◆ WORK TASK
Each line from the one that has "498Q541 501 547" through the final line of the listing is to be written out exactly, and no other line is.

◆ EXTRACTED MATERIAL
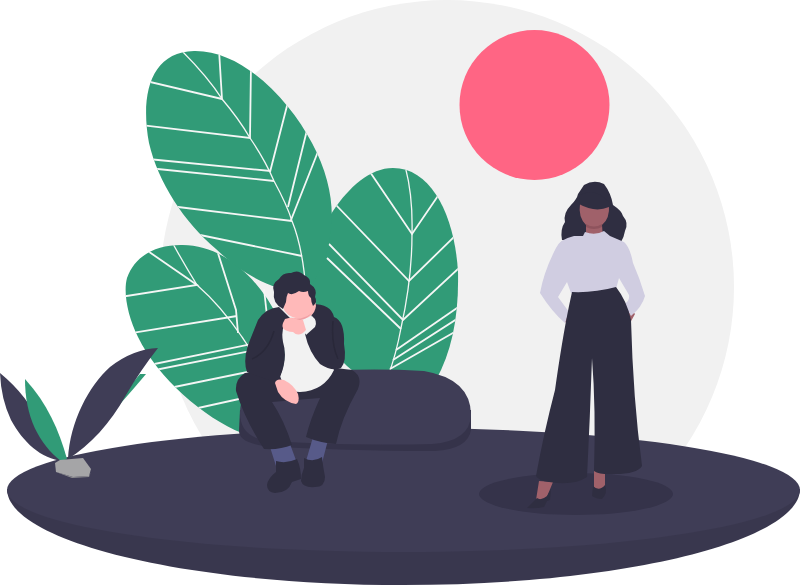
<!DOCTYPE html>
<html lang="en">
<head>
<meta charset="utf-8">
<title>Two people in a garden</title>
<style>
:root {
  --paper: #ffffff;
  --backdrop: #f1f1f1;
  --sun: #ff6584;
  --leaf: #319b77;
  --vein: #f4f6f5;
  --ground: #3f3d56;
  --ground-side: #39374e;
  --shade: #35334a;
  --ink: #2f2e41;
  --blouse: #d0cde1;
  --skin-light: #ffb9b9;
  --skin-dark: #a0616a;
  --sock: #575a89;
  --stone: #a5a5a7;
}
html, body { margin: 0; background: var(--paper); }
body { width: 800px; height: 585px; overflow: hidden; }
svg { display: block; }
.backdrop { fill: var(--backdrop); }
.sun { fill: var(--sun); }
.leaf { fill: var(--leaf); }
.veins { fill: none; stroke: var(--vein); stroke-width: 1.8; }
.midrib { stroke-width: 1.3; }
.ground { fill: var(--ground); }
.ground-side { fill: var(--ground-side); }
.shade { fill: var(--shade); }
.ink { fill: var(--ink); }
.blouse { fill: var(--blouse); }
.skin-light { fill: var(--skin-light); }
.skin-dark { fill: var(--skin-dark); }
.sock { fill: var(--sock); }
.stone { fill: var(--stone); }
.shirt { fill: #f2f2f2; }
.fold { fill: none; stroke: #292839; stroke-width: 1.5; }
</style>
</head>
<body>
<svg width="800" height="585" viewBox="0 0 800 585" role="img" aria-label="A seated man and a standing woman beside large leaves under a pink sun">
  <defs>
    <clipPath id="tall-leaf-edge"><path d="M194 51C243 50 290 101 312 143C330 177 335 208 330 237C326 263 316 282 304 293C274 290 245 277 216 249C184 222 158 182 149 143C140 94 151 52 194 51Z"/></clipPath>
    <clipPath id="right-leaf-edge"><path d="M393 168C433 168 455 219 458 272C459 316 452 351 436 380L385 388C350 378 315 340 306 292C304 268 321 229 333 211C349 187 370 168 393 168Z"/></clipPath>
    <clipPath id="low-leaf-edge"><path d="M181 245C222 244 259 278 278 318C296 360 280 407 242 433C204 418 158 378 138 337C128 317 123 293 127 278C135 256 155 245 181 245Z"/></clipPath>
  </defs>

  <circle class="backdrop" cx="447" cy="287" r="287"/>
  <circle class="sun" cx="534.5" cy="105" r="75"/>

  <g id="low-leaf" clip-path="url(#low-leaf-edge)">
    <rect class="leaf" x="120" y="240" width="180" height="200"/>
    <g class="veins">
      <path class="midrib" d="M172 242Q184 264 197 285Q221 306 242 337Q268 372 270 433"/>
      <path d="M142 247L197 285L120 297M217 250L236 310L238 333M120 335L237 316M130 369L257 343M130 375L260 349M150 392L262 369M180 412L266 393"/>
    </g>
  </g>

  <g id="right-leaf" clip-path="url(#right-leaf-edge)">
    <rect class="leaf" x="300" y="164" width="162" height="230"/>
    <g class="veins">
      <path class="midrib" d="M405 166Q413 195 412 234Q412 279 401 328Q396 355 388 376"/>
      <path d="M370 172L412 234L442 190M336 205L409 281L458 233M329 244L403 320L460 267M327 258L401 329M396 350L460 306M393 360L460 317M390 369L460 329"/>
    </g>
  </g>

  <g id="tall-leaf" clip-path="url(#tall-leaf-edge)">
    <rect class="leaf" x="140" y="45" width="200" height="250"/>
    <g class="veins">
      <path class="midrib" d="M181 50Q208 77 222 99Q239 119 250 138Q265 160 274 181Q287 205 292 221Q303 248 306 292"/>
      <path d="M219 50L222 99L142 80M251 64L250 138L140 125M289 98L270 172M307 130L288 207M321 144L291 220M148 159L271 171M148 168L274 181M170 206L292 221M200 235L302 256"/>
    </g>
  </g>
  <path class="veins" d="M264 289L268 325"/>

  <g id="island">
    <path class="ground-side" d="M7 489C7 540 180 585 403 585S800 540 800 489Z"/>
    <ellipse class="ground" cx="403.500" cy="490" rx="396.500" ry="62"/>
  </g>

  <g id="sprout">
    <path class="leaf" d="M69 459L140 374L146 374Q136 386 121 403Z"/>
    <path class="ground" d="M68 459C70 421 89 386 110 367Q133 349 158 348Q140 371 126 395C110 424 90 445 68 459Z"/>
    <path class="ground" d="M0 373Q29 397 39 424Q45 446 63 461C41 459 23 442 11 420Q1 399 0 373Z"/>
    <path class="leaf" d="M25 379C47 403 59 430 67 459L61 461C39 444 25 417 25 379Z"/>
    <path class="stone" d="M55 463L60 460L83 458L91 469L89 476L73 477L56 472Z"/>
    <path d="M56 472L73 477L89 476L91 472L89 477L72 478Z" fill="#8d8d91"/>
  </g>

  <g id="boulder">
    <path class="shade" d="M239 431Q239 443 266 446Q340 451 435 451Q468 449 471 430L471 410H240Z"/>
    <path class="ground" d="M240 413Q240 380 289 374Q355 367 424 371Q471 379 471 415Q470 441 432 444Q345 446 272 441Q240 439 240 413Z"/>
  </g>

  <g id="seated-man">
    <path class="sock" d="M270 447L290 444L297 463L276 466ZM313 437L328 440L322 463L306 461Z"/>
    <path class="ink" d="M276 461Q286 464 297 459Q301 468 301 479L292 482Q288 493 275 493Q267 492 267 485Q268 478 276 472Z"/>
    <path class="ink" d="M304 458Q313 463 322 457Q323 467 325 477Q325 487 315 487Q303 488 301 481Q301 475 304 468Z"/>
    <path class="ink" d="M245 373Q235 379 236 391Q245 420 264 449Q280 450 292 445Q284 420 272 402L320 398Q310 420 306 437Q320 443 336 444Q341 419 358 389Q363 376 352 370L320 366L275 369Z"/>
    <path class="shirt" d="M284 326L309 317L321 346L334 370Q324 391 300 392Q285 392 280 376Q289 354 280 338Z"/>
    <path class="ink" d="M279 307L290 318Q280 325 283 342Q288 358 280 377L276 382Q260 378 247 372Q243 361 248 345L258 320Q266 308 279 307Z"/>
    <path class="ink" d="M309 304Q331 303 334 317Q345 321 344 344Q347 361 341 368Q332 372 320 364Q309 352 305 334L314 327Z"/>
    <path class="fold" d="M274 331Q268 352 252 359M333 321Q331 344 338 359"/>
    <path class="shirt" d="M302 325L312 316Q318 321 315 327L306 335Z"/>
    <path class="skin-light" d="M285 319Q294 316 303 320L306 330Q299 338 293 332Q280 331 283 323Z"/>
    <path class="skin-light" d="M275 383Q276 378 284 380Q294 385 298 394Q300 402 296 404Q284 402 278 392Z"/>
    <path class="skin-light" d="M283 298Q288 288 304 288Q316 294 316 306Q314 319 299 319Q285 316 283 307Z"/>
    <path d="M288 317Q300 322 312 313Q306 320 300 320Z" fill="#ef9fa4"/>
    <path class="ink" d="M283 309Q272 303 274 292Q271 284 279 279Q283 272 291 273Q298 269 304 275Q311 278 310 284Q318 289 315 297Q318 302 313 306Q311 302 311 298Q308 296 308 291Q303 293 299 291Q292 296 288 293Q286 297 286 302Z"/>
  </g>

  <g id="standing-woman">
    <ellipse class="shade" cx="576" cy="494" rx="97" ry="21"/>
    <path class="skin-dark" d="M539 481L553 482L546 499L536 500ZM594 470H605V490L594 489Z"/>
    <path class="ink" d="M537 498Q541 501 547 496L551 489L550 500L547 501L544 507Q535 509 527 508ZM593 486Q599 492 605 485Q608 493 602 499Q596 499 592 496Z"/>
    <path class="skin-dark" d="M563 319L573 313L571 329ZM626 303L635 314L630 323Z"/>
    <path class="ink" d="M584 185Q594 179 604 184Q611 193 613 205Q622 211 623 216Q629 223 625 231Q624 237 621 242L562 240Q560 229 565 222Q563 213 571 205Q577 199 578 194Z"/>
    <path class="skin-dark" d="M580 204H609Q610 219 602 225L603 238H586V225Q578 217 580 204Z"/>
    <path d="M586 224Q594 229 602 224V227Q594 231 586 227Z" fill="#8e535d"/>
    <path class="ink" d="M580 195Q595 187 609 202V207Q595 213 579 204Z"/>
    <path class="blouse" d="M585 232Q595 236 604 231L610 236L624 242Q630 247 633 263Q640 279 645 296Q642 307 631 316L624 304Q630 301 629 295L619 278L616 289Q594 294 571 293L567 282L558 297L569 312L565 323Q552 312 540 293Q544 271 556 248Q560 239 574 236L583 236Z"/>
    <path class="ink" d="M572 292Q594 293 616 287Q627 301 631 320Q633 398 642 466Q637 474 615 474Q600 475 594 471Q596 409 592 358Q590 418 587 477Q574 486 549 482Q539 481 536 476Q544 432 555 390Q562 340 569 306Z"/>
  </g>
</svg>
</body>
</html>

◆ TASK RESPONSE
    <path class="ink" d="M537 498Q541 501 547 496L551 489L550 500L547 501L544 507Q535 509 527 508ZM593 486Q599 492 605 485Q608 493 602 499Q596 499 592 496Z"/>
    <path class="skin-dark" d="M563 319L573 313L571 329ZM626 303L635 314L630 323Z"/>
    <path class="ink" d="M584 185Q594 179 604 184Q611 193 613 205Q622 211 623 216Q629 223 625 231Q624 237 621 242L562 240Q560 229 565 222Q563 213 571 205Q577 199 578 194Z"/>
    <path class="skin-dark" d="M580 204H609Q610 219 602 225L603 238H586V225Q578 217 580 204Z"/>
    <path d="M586 224Q594 229 602 224V227Q594 231 586 227Z" fill="#8e535d"/>
    <path class="ink" d="M580 195Q595 187 609 202V207Q595 213 579 204Z"/>
    <path class="blouse" d="M585 232Q595 236 604 231L610 236L624 242Q630 247 633 263Q640 279 645 296Q642 307 631 316L624 304Q630 301 629 295L619 278L616 289Q594 294 571 293L567 282L558 297L569 312L565 323Q552 312 540 293Q544 271 556 248Q560 239 574 236L583 236Z"/>
    <path class="ink" d="M572 292Q594 293 616 287Q627 301 631 320Q633 398 642 466Q637 474 615 474Q600 475 594 471Q596 409 592 358Q590 418 587 477Q574 486 549 482Q539 481 536 476Q544 432 555 390Q562 340 569 306Z"/>
  </g>
</svg>
</body>
</html>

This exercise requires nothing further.